*Work item*
Your task is to copy each line of the material that holds the word "html".

*Data to use*
Start of Block

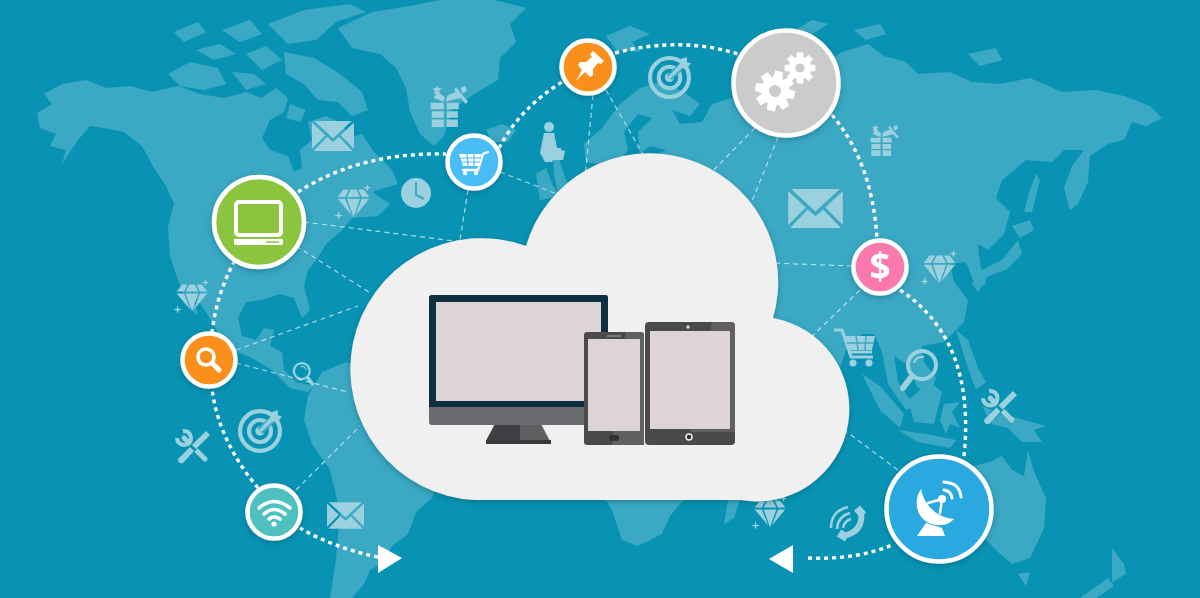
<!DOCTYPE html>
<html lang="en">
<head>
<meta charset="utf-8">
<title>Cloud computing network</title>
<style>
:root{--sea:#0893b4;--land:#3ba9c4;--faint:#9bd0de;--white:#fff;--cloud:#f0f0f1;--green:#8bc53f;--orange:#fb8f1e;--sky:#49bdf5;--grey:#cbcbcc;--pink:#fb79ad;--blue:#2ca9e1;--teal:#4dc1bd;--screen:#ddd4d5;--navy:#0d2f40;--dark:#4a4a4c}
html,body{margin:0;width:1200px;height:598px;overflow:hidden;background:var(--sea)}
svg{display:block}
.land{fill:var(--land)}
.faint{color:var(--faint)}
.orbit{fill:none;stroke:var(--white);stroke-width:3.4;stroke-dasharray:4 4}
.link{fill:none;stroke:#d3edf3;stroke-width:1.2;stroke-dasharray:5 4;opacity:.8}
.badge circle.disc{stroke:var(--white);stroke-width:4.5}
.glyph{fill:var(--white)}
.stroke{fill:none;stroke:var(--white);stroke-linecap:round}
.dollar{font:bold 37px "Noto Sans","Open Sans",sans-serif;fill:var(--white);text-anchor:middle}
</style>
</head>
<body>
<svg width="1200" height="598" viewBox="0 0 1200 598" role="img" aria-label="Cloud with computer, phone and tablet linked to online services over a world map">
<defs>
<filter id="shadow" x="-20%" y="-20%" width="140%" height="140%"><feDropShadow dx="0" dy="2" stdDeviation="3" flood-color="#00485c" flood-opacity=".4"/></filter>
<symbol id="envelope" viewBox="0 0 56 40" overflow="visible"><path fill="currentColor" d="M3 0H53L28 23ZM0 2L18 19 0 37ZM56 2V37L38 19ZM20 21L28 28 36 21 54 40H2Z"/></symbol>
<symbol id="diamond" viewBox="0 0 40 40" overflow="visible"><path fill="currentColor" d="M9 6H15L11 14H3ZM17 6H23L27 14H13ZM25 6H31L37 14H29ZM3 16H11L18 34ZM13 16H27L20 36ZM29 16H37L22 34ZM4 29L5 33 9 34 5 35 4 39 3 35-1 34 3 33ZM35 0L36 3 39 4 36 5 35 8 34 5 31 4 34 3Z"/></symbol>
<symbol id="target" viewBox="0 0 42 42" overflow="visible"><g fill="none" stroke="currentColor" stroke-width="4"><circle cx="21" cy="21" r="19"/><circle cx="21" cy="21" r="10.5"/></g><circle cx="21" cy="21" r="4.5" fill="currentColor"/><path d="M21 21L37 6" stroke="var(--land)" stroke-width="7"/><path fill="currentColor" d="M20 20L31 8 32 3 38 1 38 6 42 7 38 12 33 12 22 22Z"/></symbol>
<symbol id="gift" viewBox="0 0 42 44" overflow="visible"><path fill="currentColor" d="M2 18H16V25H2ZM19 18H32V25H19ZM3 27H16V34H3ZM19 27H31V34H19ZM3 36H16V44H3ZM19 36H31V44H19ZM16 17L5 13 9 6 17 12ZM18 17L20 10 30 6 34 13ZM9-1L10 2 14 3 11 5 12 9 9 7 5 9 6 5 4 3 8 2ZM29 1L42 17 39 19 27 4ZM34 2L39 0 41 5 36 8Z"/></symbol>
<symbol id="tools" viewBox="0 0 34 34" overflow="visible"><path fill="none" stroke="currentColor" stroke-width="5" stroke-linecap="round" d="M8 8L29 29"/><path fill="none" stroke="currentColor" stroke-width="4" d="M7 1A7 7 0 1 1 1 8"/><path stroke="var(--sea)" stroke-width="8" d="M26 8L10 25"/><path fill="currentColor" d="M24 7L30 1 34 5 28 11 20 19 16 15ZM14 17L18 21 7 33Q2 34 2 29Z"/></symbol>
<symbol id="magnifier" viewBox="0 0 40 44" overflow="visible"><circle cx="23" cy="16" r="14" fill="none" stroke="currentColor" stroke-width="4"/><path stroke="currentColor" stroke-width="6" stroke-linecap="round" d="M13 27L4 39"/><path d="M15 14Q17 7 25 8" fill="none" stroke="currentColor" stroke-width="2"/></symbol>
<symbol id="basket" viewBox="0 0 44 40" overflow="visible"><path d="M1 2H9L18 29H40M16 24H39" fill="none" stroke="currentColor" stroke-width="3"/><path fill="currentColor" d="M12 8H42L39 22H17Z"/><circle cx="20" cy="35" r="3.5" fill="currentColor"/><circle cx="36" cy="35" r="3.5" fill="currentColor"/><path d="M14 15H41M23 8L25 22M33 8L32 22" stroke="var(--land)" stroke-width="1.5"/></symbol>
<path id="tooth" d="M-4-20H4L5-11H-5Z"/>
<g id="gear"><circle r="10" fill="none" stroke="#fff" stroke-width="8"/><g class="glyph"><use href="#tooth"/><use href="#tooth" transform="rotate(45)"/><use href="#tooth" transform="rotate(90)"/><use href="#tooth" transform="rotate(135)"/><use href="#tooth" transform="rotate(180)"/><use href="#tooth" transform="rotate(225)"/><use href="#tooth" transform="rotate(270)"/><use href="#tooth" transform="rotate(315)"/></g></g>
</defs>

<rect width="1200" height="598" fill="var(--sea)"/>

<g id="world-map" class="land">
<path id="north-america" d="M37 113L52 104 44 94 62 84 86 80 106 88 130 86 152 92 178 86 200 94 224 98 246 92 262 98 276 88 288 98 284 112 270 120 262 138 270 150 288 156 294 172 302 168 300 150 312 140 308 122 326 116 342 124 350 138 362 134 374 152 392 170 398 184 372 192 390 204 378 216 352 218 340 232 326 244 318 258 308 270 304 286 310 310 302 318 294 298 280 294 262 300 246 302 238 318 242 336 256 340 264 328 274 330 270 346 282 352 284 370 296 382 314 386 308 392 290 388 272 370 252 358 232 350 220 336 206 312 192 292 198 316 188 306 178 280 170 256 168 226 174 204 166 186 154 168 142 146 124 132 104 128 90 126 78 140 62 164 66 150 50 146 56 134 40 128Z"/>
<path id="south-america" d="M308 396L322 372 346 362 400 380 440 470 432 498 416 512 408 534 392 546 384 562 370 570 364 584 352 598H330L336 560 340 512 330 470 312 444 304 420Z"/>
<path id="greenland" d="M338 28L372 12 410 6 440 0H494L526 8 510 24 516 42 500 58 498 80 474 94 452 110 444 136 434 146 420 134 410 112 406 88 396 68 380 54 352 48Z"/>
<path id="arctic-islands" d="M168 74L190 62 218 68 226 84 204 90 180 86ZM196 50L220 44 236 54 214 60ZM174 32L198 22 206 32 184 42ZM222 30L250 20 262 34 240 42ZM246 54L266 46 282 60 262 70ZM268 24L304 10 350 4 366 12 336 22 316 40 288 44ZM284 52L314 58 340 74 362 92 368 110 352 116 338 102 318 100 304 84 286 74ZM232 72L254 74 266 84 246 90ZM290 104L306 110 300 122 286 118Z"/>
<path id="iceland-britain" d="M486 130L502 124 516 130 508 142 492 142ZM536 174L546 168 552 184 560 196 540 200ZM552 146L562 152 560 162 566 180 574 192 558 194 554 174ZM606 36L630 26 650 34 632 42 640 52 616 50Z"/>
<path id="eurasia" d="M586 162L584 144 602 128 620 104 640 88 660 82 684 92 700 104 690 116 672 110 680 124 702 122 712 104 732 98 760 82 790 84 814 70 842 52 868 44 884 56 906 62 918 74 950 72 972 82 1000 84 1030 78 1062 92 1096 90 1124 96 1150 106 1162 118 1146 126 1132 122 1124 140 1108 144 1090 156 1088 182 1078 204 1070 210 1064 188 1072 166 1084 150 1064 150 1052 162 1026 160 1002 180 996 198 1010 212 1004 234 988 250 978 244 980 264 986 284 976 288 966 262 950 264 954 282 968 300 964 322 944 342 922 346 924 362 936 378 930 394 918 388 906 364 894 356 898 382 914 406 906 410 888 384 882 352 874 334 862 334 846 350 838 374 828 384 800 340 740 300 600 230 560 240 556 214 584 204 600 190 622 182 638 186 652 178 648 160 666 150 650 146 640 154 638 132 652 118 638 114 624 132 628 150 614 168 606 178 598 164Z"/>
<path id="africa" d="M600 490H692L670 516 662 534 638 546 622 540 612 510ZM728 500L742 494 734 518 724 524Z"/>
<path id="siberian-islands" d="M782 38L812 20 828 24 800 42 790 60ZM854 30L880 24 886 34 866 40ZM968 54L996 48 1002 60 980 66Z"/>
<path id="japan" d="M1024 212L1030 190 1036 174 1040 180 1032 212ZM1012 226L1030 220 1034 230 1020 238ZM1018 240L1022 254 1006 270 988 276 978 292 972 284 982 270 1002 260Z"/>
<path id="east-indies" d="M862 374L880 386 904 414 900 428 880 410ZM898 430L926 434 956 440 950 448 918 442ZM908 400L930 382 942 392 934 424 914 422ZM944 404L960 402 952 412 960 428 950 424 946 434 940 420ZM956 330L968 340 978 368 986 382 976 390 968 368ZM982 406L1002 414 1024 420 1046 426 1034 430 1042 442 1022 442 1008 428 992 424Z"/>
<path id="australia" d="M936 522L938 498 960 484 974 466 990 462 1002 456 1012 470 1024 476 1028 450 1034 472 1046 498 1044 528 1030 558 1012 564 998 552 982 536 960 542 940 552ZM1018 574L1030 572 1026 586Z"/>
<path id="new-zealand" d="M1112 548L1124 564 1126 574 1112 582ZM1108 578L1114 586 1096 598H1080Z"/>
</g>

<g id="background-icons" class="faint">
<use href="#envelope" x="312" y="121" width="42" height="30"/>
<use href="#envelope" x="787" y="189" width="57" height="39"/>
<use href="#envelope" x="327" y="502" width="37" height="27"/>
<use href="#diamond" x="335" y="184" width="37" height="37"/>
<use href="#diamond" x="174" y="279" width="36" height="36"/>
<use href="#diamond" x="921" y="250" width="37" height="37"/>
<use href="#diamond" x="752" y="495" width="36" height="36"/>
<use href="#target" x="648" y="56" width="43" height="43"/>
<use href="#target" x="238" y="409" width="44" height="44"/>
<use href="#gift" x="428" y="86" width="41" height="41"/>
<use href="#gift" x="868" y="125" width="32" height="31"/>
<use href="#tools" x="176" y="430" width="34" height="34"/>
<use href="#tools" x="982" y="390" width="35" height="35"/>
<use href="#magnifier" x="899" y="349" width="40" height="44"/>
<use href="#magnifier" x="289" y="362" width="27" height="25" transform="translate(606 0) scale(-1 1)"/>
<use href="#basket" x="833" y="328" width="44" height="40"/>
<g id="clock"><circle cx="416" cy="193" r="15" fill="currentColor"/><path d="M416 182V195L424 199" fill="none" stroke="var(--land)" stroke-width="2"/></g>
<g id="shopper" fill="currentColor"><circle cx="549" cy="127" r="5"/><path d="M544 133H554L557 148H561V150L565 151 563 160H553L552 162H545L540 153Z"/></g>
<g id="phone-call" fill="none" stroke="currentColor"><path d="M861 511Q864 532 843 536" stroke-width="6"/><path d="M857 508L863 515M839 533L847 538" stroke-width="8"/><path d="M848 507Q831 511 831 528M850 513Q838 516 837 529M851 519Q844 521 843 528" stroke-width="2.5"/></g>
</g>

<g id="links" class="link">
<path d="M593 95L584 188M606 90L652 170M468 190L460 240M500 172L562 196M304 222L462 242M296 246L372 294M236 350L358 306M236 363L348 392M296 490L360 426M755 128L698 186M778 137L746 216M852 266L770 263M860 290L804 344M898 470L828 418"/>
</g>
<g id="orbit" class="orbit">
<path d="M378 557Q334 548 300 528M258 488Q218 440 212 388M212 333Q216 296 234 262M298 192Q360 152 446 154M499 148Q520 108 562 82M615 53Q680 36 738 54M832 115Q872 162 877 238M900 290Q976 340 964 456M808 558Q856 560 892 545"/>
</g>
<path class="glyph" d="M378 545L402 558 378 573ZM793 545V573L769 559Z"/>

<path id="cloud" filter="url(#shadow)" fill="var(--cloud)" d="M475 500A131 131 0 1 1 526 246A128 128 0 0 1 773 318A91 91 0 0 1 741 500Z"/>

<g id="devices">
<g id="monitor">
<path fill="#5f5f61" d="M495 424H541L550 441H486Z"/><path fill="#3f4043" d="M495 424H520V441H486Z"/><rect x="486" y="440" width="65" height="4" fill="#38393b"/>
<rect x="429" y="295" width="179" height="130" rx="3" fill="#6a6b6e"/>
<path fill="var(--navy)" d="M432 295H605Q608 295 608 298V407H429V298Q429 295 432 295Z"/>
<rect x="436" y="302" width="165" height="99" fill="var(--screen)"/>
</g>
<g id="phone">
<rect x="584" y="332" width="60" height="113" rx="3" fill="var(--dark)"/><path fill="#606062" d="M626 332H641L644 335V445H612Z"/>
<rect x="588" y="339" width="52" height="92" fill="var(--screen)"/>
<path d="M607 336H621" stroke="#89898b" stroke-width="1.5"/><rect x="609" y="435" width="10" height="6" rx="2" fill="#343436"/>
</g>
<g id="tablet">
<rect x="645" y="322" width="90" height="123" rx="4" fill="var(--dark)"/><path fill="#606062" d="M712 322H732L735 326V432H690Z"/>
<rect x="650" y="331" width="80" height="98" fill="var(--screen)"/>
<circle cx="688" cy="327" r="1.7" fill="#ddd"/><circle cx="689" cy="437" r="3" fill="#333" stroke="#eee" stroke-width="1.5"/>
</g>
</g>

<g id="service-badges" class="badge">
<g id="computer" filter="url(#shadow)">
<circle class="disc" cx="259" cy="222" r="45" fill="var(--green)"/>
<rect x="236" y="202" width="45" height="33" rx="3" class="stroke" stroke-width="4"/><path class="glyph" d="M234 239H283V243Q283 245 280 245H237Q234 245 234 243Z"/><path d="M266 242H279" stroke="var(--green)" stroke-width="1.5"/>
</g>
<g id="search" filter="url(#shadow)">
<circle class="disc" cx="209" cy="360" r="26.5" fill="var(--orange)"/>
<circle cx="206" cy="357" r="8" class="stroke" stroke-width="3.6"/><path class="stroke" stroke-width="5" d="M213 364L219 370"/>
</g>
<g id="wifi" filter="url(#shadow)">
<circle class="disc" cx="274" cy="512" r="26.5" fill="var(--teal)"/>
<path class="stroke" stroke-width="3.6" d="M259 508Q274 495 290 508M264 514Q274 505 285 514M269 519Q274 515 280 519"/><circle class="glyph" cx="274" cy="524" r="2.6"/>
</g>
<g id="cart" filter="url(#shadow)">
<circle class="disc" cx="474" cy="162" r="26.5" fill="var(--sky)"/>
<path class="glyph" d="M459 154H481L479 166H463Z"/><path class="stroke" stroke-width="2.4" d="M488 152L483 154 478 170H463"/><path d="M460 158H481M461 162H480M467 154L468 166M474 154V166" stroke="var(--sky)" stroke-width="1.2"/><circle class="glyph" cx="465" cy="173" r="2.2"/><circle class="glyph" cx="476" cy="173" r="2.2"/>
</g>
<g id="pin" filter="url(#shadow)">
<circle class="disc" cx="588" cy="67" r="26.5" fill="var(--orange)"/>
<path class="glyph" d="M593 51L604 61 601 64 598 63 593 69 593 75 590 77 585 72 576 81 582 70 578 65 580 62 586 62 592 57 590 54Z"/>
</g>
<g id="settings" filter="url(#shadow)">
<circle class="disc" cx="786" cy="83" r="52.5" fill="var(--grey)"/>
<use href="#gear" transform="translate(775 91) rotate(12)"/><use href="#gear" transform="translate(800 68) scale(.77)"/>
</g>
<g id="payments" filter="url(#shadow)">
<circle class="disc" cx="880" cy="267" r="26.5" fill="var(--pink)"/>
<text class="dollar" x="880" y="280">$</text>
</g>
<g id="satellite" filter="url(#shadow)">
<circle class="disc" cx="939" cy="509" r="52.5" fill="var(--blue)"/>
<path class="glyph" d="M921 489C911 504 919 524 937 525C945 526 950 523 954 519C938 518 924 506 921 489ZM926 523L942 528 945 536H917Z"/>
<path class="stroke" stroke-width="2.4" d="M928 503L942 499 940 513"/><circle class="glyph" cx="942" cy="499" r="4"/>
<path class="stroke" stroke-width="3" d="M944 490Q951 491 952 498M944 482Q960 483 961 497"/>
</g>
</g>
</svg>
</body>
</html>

End of Block

*Result of the task*
<!DOCTYPE html>
<html lang="en">
html,body{margin:0;width:1200px;height:598px;overflow:hidden;background:var(--sea)}
</html>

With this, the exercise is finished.